GIVEN INFORMATION Start Marker

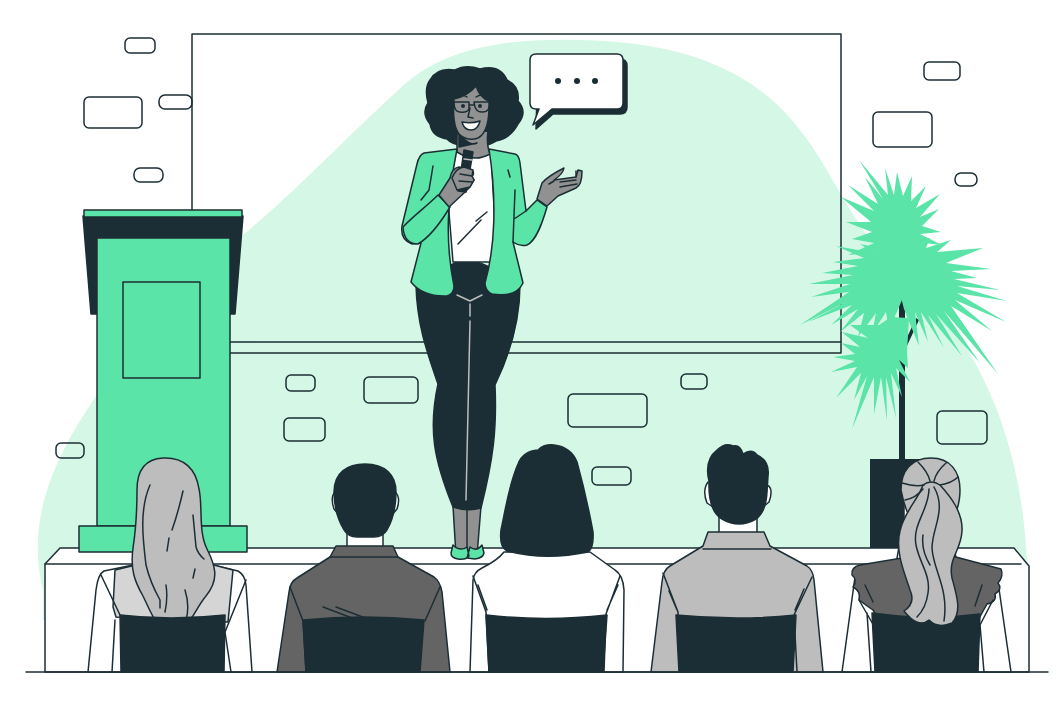
<!DOCTYPE html>
<html lang="en">
<head>
<meta charset="utf-8">
<title>Speaker on stage</title>
<style>
:root{--ink:#1c2e35;--green:#5ae4a8;--mint:#d4f8e5;--skin:#919191;--grey:#bdbdbd;--pale:#d5d5d5;--dark:#646464;--white:#fff}
html,body{margin:0;height:100%;overflow:hidden;background:var(--white)}
svg{display:block;width:1060px;height:706px}
.line{fill:none}
.scene{stroke:var(--ink);stroke-width:1.5;stroke-linejoin:round;stroke-linecap:round}
.ink{fill:var(--ink)}.green{fill:var(--green)}.mint{fill:var(--mint)}.white{fill:var(--white)}
.skin{fill:var(--skin)}.grey{fill:var(--grey)}.pale{fill:var(--pale)}.dark{fill:var(--dark)}
.flat{stroke:none}
.seam{fill:none;stroke:var(--grey)}
</style>
</head>
<body>
<svg viewBox="0 0 1060 706" role="img" aria-label="A woman with a microphone speaks on a stage to a seated audience">
<path class="mint" d="M43 590C28 530 45 470 95 398C140 335 185 292 237 240C300 188 350 133 405 84C450 44 520 38 580 40C680 42 750 68 796 125C835 172 850 228 900 270C975 335 1020 430 1027 560V620H43Z"/>

<g class="scene">
<g id="bricks" class="line">
<rect x="125" y="38" width="30" height="15" rx="5"/>
<rect x="84" y="97" width="58" height="31" rx="5"/>
<rect x="159" y="95" width="33" height="14" rx="6"/>
<rect x="134" y="168" width="29" height="14" rx="6"/>
<rect x="924" y="62" width="36" height="18" rx="5"/>
<rect x="873" y="112" width="59" height="35" rx="5"/>
<rect x="955" y="173" width="22" height="13" rx="6"/>
<rect x="286" y="375" width="29" height="16" rx="5"/>
<rect x="364" y="377" width="54" height="26" rx="5"/>
<rect x="284" y="418" width="41" height="23" rx="5"/>
<rect x="568" y="394" width="79" height="33" rx="5"/>
<rect x="592" y="467" width="39" height="18" rx="5"/>
<rect x="681" y="374" width="26" height="15" rx="5"/>
<rect x="937" y="411" width="50" height="33" rx="5"/>
<rect x="56" y="443" width="28" height="15" rx="5"/>
</g>

<g id="screen" class="line">
<rect x="192" y="34" width="649" height="319"/>
<path d="M192 342H841"/>
</g>

<g id="stage">
<path class="white" d="M60 548H1014L1029 566V672H45V564Z"/>
<path class="line" d="M45 564H1021"/>
</g>

<g id="palm">
<path class="ink flat" d="M870 459H936V548H870ZM899 300H905V459H899ZM903 346L916 318L919 320L905 350Z"/>
<g class="green flat">
<path d="M893 258L869 262L881 252L848 255L874 243L852 239L872 232L846 222L871 222L841 197L874 211L848 185L878 204L865 177L883 199L859 160L888 195L885 168L894 195L897 172L903 196L912 176L911 201L926 186L916 208L940 194L920 217L939 209L922 226L941 232L920 234L942 245L915 242L932 262L908 250L915 272Z"/>
<path d="M908 252L880 248L860 244L874 253L836 246L864 258L833 262L858 266L822 273L853 275L809 284L850 284L811 297L849 292L800 325L850 300L808 322L852 305L831 325L858 309L840 332L864 313L858 337L876 313L872 334L886 312L889 330L902 300Z"/>
<path d="M892 262L915 242L930 238L926 248L951 240L937 252L983 248L946 263L991 269L951 271L977 278L954 279L1000 290L957 286L1007 301L957 293L1006 322L955 300L992 331L951 306L998 374L944 311L980 363L936 314L962 356L928 315L944 348L921 312L928 342L915 312L919 346L904 309Z"/>
<path d="M909 318L907 352L908 368L899 360L910 382L896 368L902 397L891 373L896 418L886 377L887 421L881 377L874 414L874 377L852 429L867 376L854 400L861 373L836 398L857 367L831 372L855 361L833 357L855 354L841 343L860 347L842 332L868 338L850 325L879 325L891 317Z"/>
</g>
</g>

<g id="lectern">
<path class="ink" d="M83 216H243L235 314H91Z"/>
<rect class="green" x="84" y="210" width="158" height="7"/>
<path class="green" d="M97 238H230V526H97Z"/>
<rect class="line" x="123" y="282" width="77" height="96"/>
<rect class="green" x="79" y="526" width="168" height="26"/>
</g>

<g id="speech-bubble">
<path class="ink" d="M538 59H620Q627 59 627 66V107Q627 114 620 114H553L536 129Z"/>
<path class="white" d="M536 54H617Q623 54 623 60V103Q623 109 617 109H552L533 125L539 109H536Q530 109 530 103V60Q530 54 536 54Z"/>
<g class="ink flat"><circle cx="558" cy="81" r="3"/><circle cx="577" cy="81" r="3"/><circle cx="595" cy="81" r="3"/></g>
</g>

<g id="speaker">
<path class="skin" d="M453 506H481L477 556H456Z"/>
<path class="line" d="M467 508V547"/>
<path class="green" d="M453 545Q460 552 467 547L469 556Q466 560 458 559Q451 558 451 553ZM470 547Q477 552 482 545L484 553Q483 558 475 559L467 558Z"/>
<path class="ink" d="M416 285C417 325 427 352 438 384C428 430 434 460 453 507Q468 512 481 508C493 460 497 430 495 385C510 354 520 322 520 284L487 266Q468 256 453 264Z"/>
<path class="seam" d="M457 295L470 301L482 295M470 304V316M470 321L466 500"/>
<path class="ink" d="M430 80Q437 67 455 70Q466 64 480 69Q500 64 507 80Q520 86 518 101Q528 112 518 124Q511 138 496 141Q485 148 474 143Q455 148 447 139Q432 137 430 124Q421 113 428 103Q424 88 430 80Z"/>
<path class="white" d="M455 150L491 152L497 262H453L448 200Z"/>
<path class="skin" d="M457 134L488 131Q486 144 490 154Q474 163 457 152Z"/>
<path class="ink" d="M459 133Q469 147 477 143L459 147Z"/>
<path class="skin" d="M454 99C463 97 471 92 476 86Q480 98 489 101Q490 132 478 138Q468 142 459 134Q452 125 454 99Z"/>
<g id="face">
<path class="line" d="M454 102H469V109Q467 113 460 112Q454 112 454 102ZM474 102H490Q490 112 483 112Q475 113 474 102ZM469 105H474M470 108L468 117L473 118M458 97Q463 94 467 97M476 97Q482 93 487 97"/>
<circle class="ink flat" cx="463" cy="106" r="2"/><circle class="ink flat" cx="480" cy="106" r="2"/>
<path class="white" d="M462 122Q471 124 480 121Q478 130 471 130Q464 130 462 122Z"/>
</g>
<path class="green" d="M489 149L515 154Q519 155 520 163L526 211L537 200L547 207C542 224 536 241 527 245Q520 247 513 242L523 283Q516 298 492 294Q485 291 485 283C495 248 497 200 489 149Z"/>
<path class="line" d="M526 211L514 219M513 242L515 190M508 170L510 177"/>
<path class="green" d="M457 149L424 153Q419 155 417 164L402 226Q400 240 412 244L421 243L411 282Q423 297 447 296Q454 294 454 286C445 242 447 200 457 149Z"/>
<path class="green" d="M403 227C413 216 426 207 438 195L450 207C441 222 430 237 418 244Q404 244 403 227Z"/>
<path class="line" d="M421 200L429 190L433 166M458 244L481 220M476 221L487 212"/>
<path class="skin" d="M439 195L450 178Q452 168 459 167L472 170Q475 173 472 177L474 180L470 187L464 193L449 207Z"/>
<path class="ink" d="M464 150L473 152L466 192L458 191Z"/>
<path class="seam" d="M464 159L472 160"/>
<path class="skin" d="M452 178Q456 168 464 167L473 170L472 176L474 180L470 187L457 190Z"/>
<path class="line" d="M460 174L472 176M459 181L472 182"/>
<path class="skin" d="M537 199L542 183Q548 176 564 168Q563 174 554 180L576 177L578 170L582 171Q582 185 576 188L558 196L547 206Z"/>
<path class="line" d="M554 181L549 184M560 187L577 184M560 182L576 180M576 177V171"/>
</g>

<g id="audience">
<g id="guest-long-hair">
<path class="white" d="M138 564L104 571Q98 574 96 590L88 672H252L246 585Q245 575 238 571L208 564Z"/>
<path class="pale" d="M115 570L140 564H210L233 570L228 622L116 617L113 607Z"/>
<path class="line" d="M101 575L120 615M246 580L225 632L231 672M115 620L112 672"/>
<path class="grey" d="M163 458C143 459 137 473 137 490C137 515 135 535 133 548C130 570 135 582 143 596C153 617 158 632 173 632C190 630 194 610 206 596C220 579 215 565 207 549C198 531 203 506 199 489C196 469 184 457 163 458Z"/>
<path class="line" d="M183 491Q178 513 172 530M169 538L167 551M150 485C139 510 143 540 146 565Q150 582 160 600V608M193 515L196 547Q198 554 204 559M166 585Q168 598 165 612M185 590Q190 606 186 620M195 569L193 578"/>
<path class="ink" d="M120 615Q170 621 225 615L224 672H121Z"/>
</g>

<g id="guest-short-hair">
<path class="white" d="M347 520H383V550H347ZM335 492Q330 497 334 509L340 516M395 492Q401 497 397 509L391 516"/>
<path class="dark" d="M336 546H393L398 557L434 577Q440 581 442 592L450 672H277L289 592Q290 582 297 578L330 557Z"/>
<path class="line" d="M330 557H398M306 672L303 621L290 587M425 621L440 587M323 607L352 618M336 607L368 619"/>
<path class="ink" d="M334 492C334 473 347 464 365 464C385 464 396 475 396 492Q396 514 387 530Q383 537 374 537H357Q348 537 344 530Q334 513 334 492Z"/>
<path class="ink" d="M303 620Q363 614 424 620L420 672H306Z"/>
</g>

<g id="guest-bob">
<path class="white" d="M504 552Q498 560 482 568Q474 572 473 580L470 672H623L624 590Q623 575 615 570L590 552Z"/>
<path class="line" d="M478 585L487 610M618 585L607 610M473 576L486 612L489 672M620 576L606 614L604 672"/>
<path class="ink" d="M518 464Q523 451 538 450Q544 444 554 445Q571 447 577 462C583 484 589 510 593 532Q594 548 588 552Q545 561 507 551Q499 547 501 530C506 507 509 484 518 464Z"/>
<path class="ink" d="M486 615Q545 622 607 615L603 672H489Z"/>
</g>

<g id="guest-quiff">
<path class="white" d="M719 508H757V538H719ZM708 482Q702 490 707 503L713 507M767 485Q774 488 769 502L763 507"/>
<path class="grey" d="M708 532H764L770 546L807 566Q813 570 814 580L823 672H651L662 582Q663 570 670 566L703 546Z"/>
<path class="line" d="M703 549H771M663 573L678 612L680 672M812 577L794 615L797 672M669 591L677 610M804 589L795 610"/>
<path class="ink" d="M709 481Q704 460 717 450Q725 442 733 446Q740 444 743 454Q752 448 757 455Q770 461 768 476L767 492Q766 512 756 519Q739 529 722 519Q708 511 709 481Z"/>
<path class="ink" d="M676 615Q738 621 796 615L793 672H679Z"/>
</g>

<g id="guest-ponytail">
<path class="white" d="M904 480V518L896 564H957L949 516L910 470Q898 480 902 499Z"/>
<path class="white" d="M855 577L842 672H1011L997 575Z"/>
<path class="dark" d="M902 558L860 565Q851 567 852 575Q858 580 853 587Q861 591 859 600Q867 606 873 610L880 622H977L987 604Q997 602 995 594Q1003 589 998 583Q1004 576 1001 569L952 556Z"/>
<path class="line" d="M865 585L873 602M982 585L975 606M859 600L874 626M993 600L980 625L984 672M867 613L871 672"/>
<path class="ink" d="M872 613Q928 621 980 614L978 672H875Z"/>
<path class="grey" d="M901 490C901 470 912 458 931 458C950 458 960 471 960 490C960 506 955 518 946 528L915 527Q905 512 901 490Z"/>
<path class="grey" d="M923 485Q931 479 940 485C950 496 963 512 962 531C961 551 948 558 952 578C957 596 962 612 952 623Q938 629 929 620Q918 629 904 611Q916 603 910 590C904 572 895 551 900 531C904 512 918 500 923 485Z"/>
<path class="line" d="M902 483Q915 487 924 485M940 485Q952 483 958 477M918 462Q928 472 930 481M946 463Q936 472 934 481M905 500Q916 498 923 489M929 489C929 510 912 524 916 545C919 562 931 575 928 593Q926 608 917 617M934 487C947 510 932 528 932 548C933 570 949 588 944 621M923 535Q921 550 930 565"/>
</g>
</g>

<path id="floor" class="line" d="M26 672H1048"/>
</g>
</svg>
</body>
</html>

GIVEN INFORMATION End Marker

- **DIRECTIONS FOR THIS TASK**: Using only the data above, copy out the lines that include the word "guest".

- **RESPONSE**:
<g id="guest-long-hair">
<g id="guest-short-hair">
<g id="guest-bob">
<g id="guest-quiff">
<g id="guest-ponytail">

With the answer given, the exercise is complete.